======== Source material

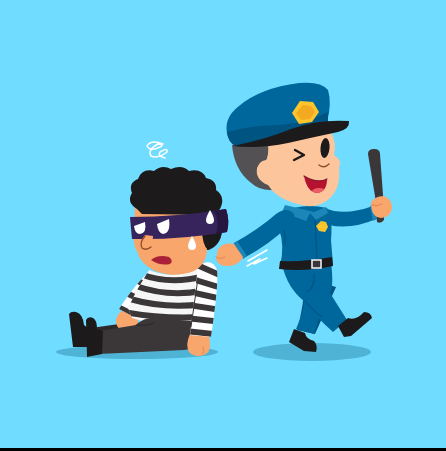
<!DOCTYPE html>
<html lang="en">
<head>
<meta charset="utf-8">
<title>Police officer catching a thief</title>
<style>
:root {
  --sky: #70dcff;
  --shadow: #4fb3d6;
  --skin: #fcc59b;
  --skin-warm: #f9a66c;
  --uniform: #00679c;
  --uniform-dark: #005482;
  --uniform-light: #1c86b8;
  --ink: #1d1a1b;
  --charcoal: #3b3738;
  --charcoal-dark: #2c292a;
  --gold: #fdc52c;
  --mask: #37245c;
  --mask-dark: #251740;
  --mouth: #b5122f;
  --white: #fff;
}
html, body { margin: 0; overflow: hidden; }
body { width: 446px; height: 451px; background: var(--sky); }
svg { display: block; }
.shadow { fill: var(--shadow); }
.skin { fill: var(--skin); }
.skin-warm { fill: var(--skin-warm); }
.uniform { fill: var(--uniform); }
.uniform-dark { fill: var(--uniform-dark); }
.uniform-light { fill: var(--uniform-light); }
.ink { fill: var(--ink); }
.charcoal { fill: var(--charcoal); }
.charcoal-dark { fill: var(--charcoal-dark); }
.gold { fill: var(--gold); }
.white { fill: var(--white); }
.line { fill: none; stroke-linecap: round; stroke-linejoin: round; }
.motion { stroke: var(--white); stroke-width: 1.5; }
.stripes { stroke: var(--charcoal); stroke-width: 6; fill: none; }
.crease { stroke: var(--charcoal-dark); stroke-width: 1.2; }
.seam { stroke: var(--uniform-dark); stroke-width: 1.2; }
</style>
</head>
<body>
<svg width="446" height="451" viewBox="0 0 446 451" role="img" aria-label="Cartoon police officer with a baton holding a masked thief by the shoulder">
  <defs>
    <clipPath id="torso-shape">
      <path d="M149 270Q180 282 203 264L198 288L193 322L160 326L132 318L128 308L137 290Z"/>
    </clipPath>
    <clipPath id="sleeve-shape">
      <path d="M198 266Q212 257 217 270Q219 282 211 337L190 335L194 300Z"/>
    </clipPath>
    <clipPath id="far-sleeve-shape">
      <path d="M148 273Q136 283 119 309L136 318Q148 300 154 280Z"/>
    </clipPath>
    <clipPath id="mouth-shape">
      <path d="M304 176Q317 184 327 179Q327 192 317 193Q307 192 304 176Z"/>
    </clipPath>
    <path id="drop" d="M0 0Q-4 7-4 10A4 4 0 0 0 4 10Q4 7 0 0Z"/>
  </defs>

  <rect width="446" height="451" fill="var(--sky)"/>

  <g id="ground-shadows" class="shadow">
    <ellipse cx="137" cy="352" rx="81" ry="7"/>
    <ellipse cx="312" cy="352" rx="59" ry="9"/>
  </g>

  <g id="thief">
    <g id="far-leg">
      <path class="charcoal-dark" d="M84 329L126 323L170 322L176 340L88 347Z"/>
      <path class="ink" d="M69 314Q71 311 76 312Q83 314 84 325L89 329L90 347L73 347Z"/>
    </g>
    <g id="far-arm">
      <circle class="skin-warm" cx="127" cy="321" r="11"/>
      <path class="white" d="M148 273Q136 283 119 309L136 318Q148 300 154 280Z"/>
      <path class="stripes" clip-path="url(#far-sleeve-shape)" d="M112 304L144 320M122 291L152 305M132 278L158 291"/>
    </g>
    <g id="torso" clip-path="url(#torso-shape)">
      <path fill="#f6f6f7" d="M120 255H220V330H120Z"/>
      <path class="stripes" d="M140 274Q172 286 208 275M136 286Q170 298 206 290M130 299Q165 309 204 304M124 312Q160 319 202 317"/>
    </g>
    <g id="near-leg">
      <path class="charcoal" d="M100 331L136 325Q144 317 154 318L192 321L200 338Q198 348 184 350L98 354Z"/>
      <path class="line crease" d="M136 325Q146 326 154 323"/>
      <path class="ink" d="M86 320Q88 316 93 318Q97 320 97 329L103 331L102 354L87 357Z"/>
    </g>
    <g id="near-arm">
      <path class="skin-warm" d="M190 334Q185 345 189 352Q195 358 204 355Q211 352 210 343L209 335Z"/>
      <path class="line" stroke="#e28a52" d="M203 347Q205 350 203 354"/>
      <g clip-path="url(#sleeve-shape)">
        <path class="white" d="M185 255H222V340H185Z"/>
        <path class="stripes" d="M197 265L222 276M192 279L222 288M190 292L222 299M188 305L222 310M186 318L222 322M186 331L222 335"/>
      </g>
      <path class="line" stroke="var(--charcoal)" d="M198 278L191 327"/>
    </g>
    <g id="thief-head">
      <path class="ink" d="M196 226L222 224Q223 245 208 250Q200 249 194 240Z"/>
      <path class="skin-warm" d="M135 203Q165 190 207 206L207 248Q207 264 194 271Q173 279 153 270Q140 263 137 251Q133 246 134 234Z"/>
      <path class="ink" d="M202 228L222 226Q223 244 208 250Q202 245 202 228Z"/>
      <path class="ink" d="M137 209Q126 202 132 193Q128 183 138 179Q142 168 154 171Q162 164 171 169Q182 164 189 171Q202 168 206 178Q217 180 216 190Q226 197 220 209L214 215L142 214Z"/>
      <path fill="var(--mask)" d="M130 217Q178 217 226 209Q230 221 227 232Q180 240 132 239Z"/>
      <path fill="var(--mask-dark)" d="M214 211L226 209Q230 221 227 232L216 234Q220 222 214 211Z"/>
      <path class="white" d="M134 226L145 222Q147 233 140 234Q135 234 134 226ZM157 224L169 219Q171 233 163 234Q158 233 157 224Z"/>
      <path class="skin-warm" d="M145 235Q139 242 141 247Q145 252 152 247L153 236Z"/>
      <path class="line" stroke="#914b2b" stroke-width="1.4" d="M145 236Q139 243 142 248Q146 251 151 247"/>
      <path fill="#ab2238" d="M151 260Q158 254 169 257Q174 261 170 264Q160 266 151 260Z"/>
      <use href="#drop" class="white" x="210" y="210"/>
      <use href="#drop" class="white" x="192" y="236"/>
    </g>
    <path id="dizzy-scribble" class="line motion" d="M163 144Q151 139 147 146Q150 152 160 147Q165 144 158 144Q147 150 151 156Q158 159 167 152Q168 147 160 152Q157 156 165 158"/>
  </g>

  <g id="officer">
    <g id="back-leg">
      <path class="uniform-dark" d="M305 278L336 287L315 334L297 330Q304 306 305 278Z"/>
      <path class="ink" d="M294 329L305 333Q306 339 314 341Q318 345 316 352L304 351L289 342Z"/>
    </g>
    <g id="front-leg">
      <path class="uniform" d="M282 264L331 263Q334 285 330 293L347 320L333 332Q315 316 305 302Q287 288 282 264Z"/>
      <path class="uniform" d="M305 294L322 309L314 334L296 329Q304 312 305 294Z"/>
      <path class="line seam" d="M305 301Q312 310 322 317M314 274Q315 288 307 292"/>
      <path class="ink" d="M338 326L348 318Q356 321 364 312Q371 312 372 318L351 336L344 337Z"/>
    </g>
    <g id="baton-arm">
      <path class="uniform" d="M317 207Q326 208 334 211Q351 214 373 206L376 219Q351 230 329 225Z"/>
      <path class="uniform-light" d="M370 206L374 205L377 219L373 221Z"/>
    </g>
    <g id="shirt">
      <path class="uniform" d="M280 213Q302 202 327 208Q333 217 331 240L333 265L280 266Q285 246 279 229Z"/>
      <path class="line seam" d="M315 220L317 259M282 225Q286 233 285 245"/>
      <path class="uniform-light" d="M282 212L285 205L314 212L326 207L328 213L316 220L310 213L306 221Z"/>
      <path class="gold" d="M321 221L326 222L328 227L325 232L319 231L316 226Z"/>
    </g>
    <g id="belt">
      <path class="ink" d="M280 261Q305 262 332 257L333 266Q306 272 279 269Z"/>
      <rect x="312" y="260" width="9" height="8" fill="var(--charcoal)" stroke="#e8eef0" stroke-width="1.6"/>
    </g>
    <g id="grabbing-arm">
      <path class="uniform" d="M276 214Q287 206 294 214Q296 220 287 227Q270 244 244 258L234 243Q259 229 276 214Z"/>
      <path class="uniform-light" d="M233 244L237 241L247 256L243 259Z"/>
      <path class="skin-warm" d="M218 249Q224 242 234 244L243 257Q240 264 230 266Q218 267 216 259Z"/>
      <path class="line" stroke="#df8750" d="M216 257Q221 260 225 257"/>
    </g>
    <g id="baton">
      <path class="charcoal" d="M368 154Q368 149 374 149Q380 149 380 154L383 195L384 220Q381 224 377 222L375 196Z"/>
      <path class="skin-warm" d="M371 203Q374 196 384 196Q392 199 392 208Q391 217 381 218Q371 217 371 203Z"/>
      <path class="line" stroke="#df8750" d="M372 205Q377 207 382 204"/>
    </g>
    <g id="officer-head">
      <path fill="#535154" d="M232 145L272 141L272 190Q260 191 250 182Q234 169 232 145Z"/>
      <path class="skin" d="M266 146L331 132Q337 144 334 155Q343 161 339 167Q341 189 329 199Q315 211 294 203Q275 197 268 185Q255 180 257 168Q259 160 267 159Z"/>
      <path fill="#535154" d="M257 145L268 144Q269 155 266 160Q258 161 256 171Q250 164 257 145Z"/>
      <path class="line" stroke="var(--ink)" stroke-width="2.4" d="M295 150L304 155L294 160"/>
      <ellipse class="ink" cx="325" cy="148" rx="4.5" ry="10" transform="rotate(5 325 148)"/>
      <path class="line" stroke="#8a4b2d" stroke-width="1.3" d="M319 165Q324 169 329 164"/>
      <g clip-path="url(#mouth-shape)">
        <rect x="302" y="174" width="27" height="21" fill="var(--mouth)"/>
        <ellipse cx="319" cy="193" rx="8" ry="5" fill="#ee5b65"/>
      </g>
      <path class="line" stroke="#8a1730" stroke-width="1.3" d="M304 176Q317 184 327 179"/>
    </g>
    <g id="cap">
      <path class="uniform" d="M228 137Q222 119 239 106Q260 88 299 83Q321 81 328 90Q332 103 327 122L240 146Q231 146 228 137Z"/>
      <path class="uniform-dark" d="M227 132Q253 125 279 125Q307 123 328 112L328 125L240 147Q229 146 227 132Z"/>
      <path class="ink" d="M233 146Q267 139 291 129Q318 119 349 121Q350 129 338 132Q314 137 288 143Q260 149 233 146Z"/>
      <path class="gold" d="M300 101L313 102L319 112L312 122L299 124L292 113Z"/>
      <path fill="#f3aa20" d="M303 105L311 106L315 112L310 119L301 120L296 113Z"/>
    </g>
    <path id="grab-motion" class="line motion" d="M248 261L267 250M247 266L260 259M254 264L267 258"/>
  </g>

  <rect id="bottom-strip" y="448" width="446" height="3" fill="#000"/>
</svg>
</body>
</html>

================

Only one stretch of the entries above is wanted: the lines from the one containing "264L331 263Q334 285" through the one containing "301Q312 310 322". Please reproduce it exactly.

## Response
      <path class="uniform" d="M282 264L331 263Q334 285 330 293L347 320L333 332Q315 316 305 302Q287 288 282 264Z"/>
      <path class="uniform" d="M305 294L322 309L314 334L296 329Q304 312 305 294Z"/>
      <path class="line seam" d="M305 301Q312 310 322 317M314 274Q315 288 307 292"/>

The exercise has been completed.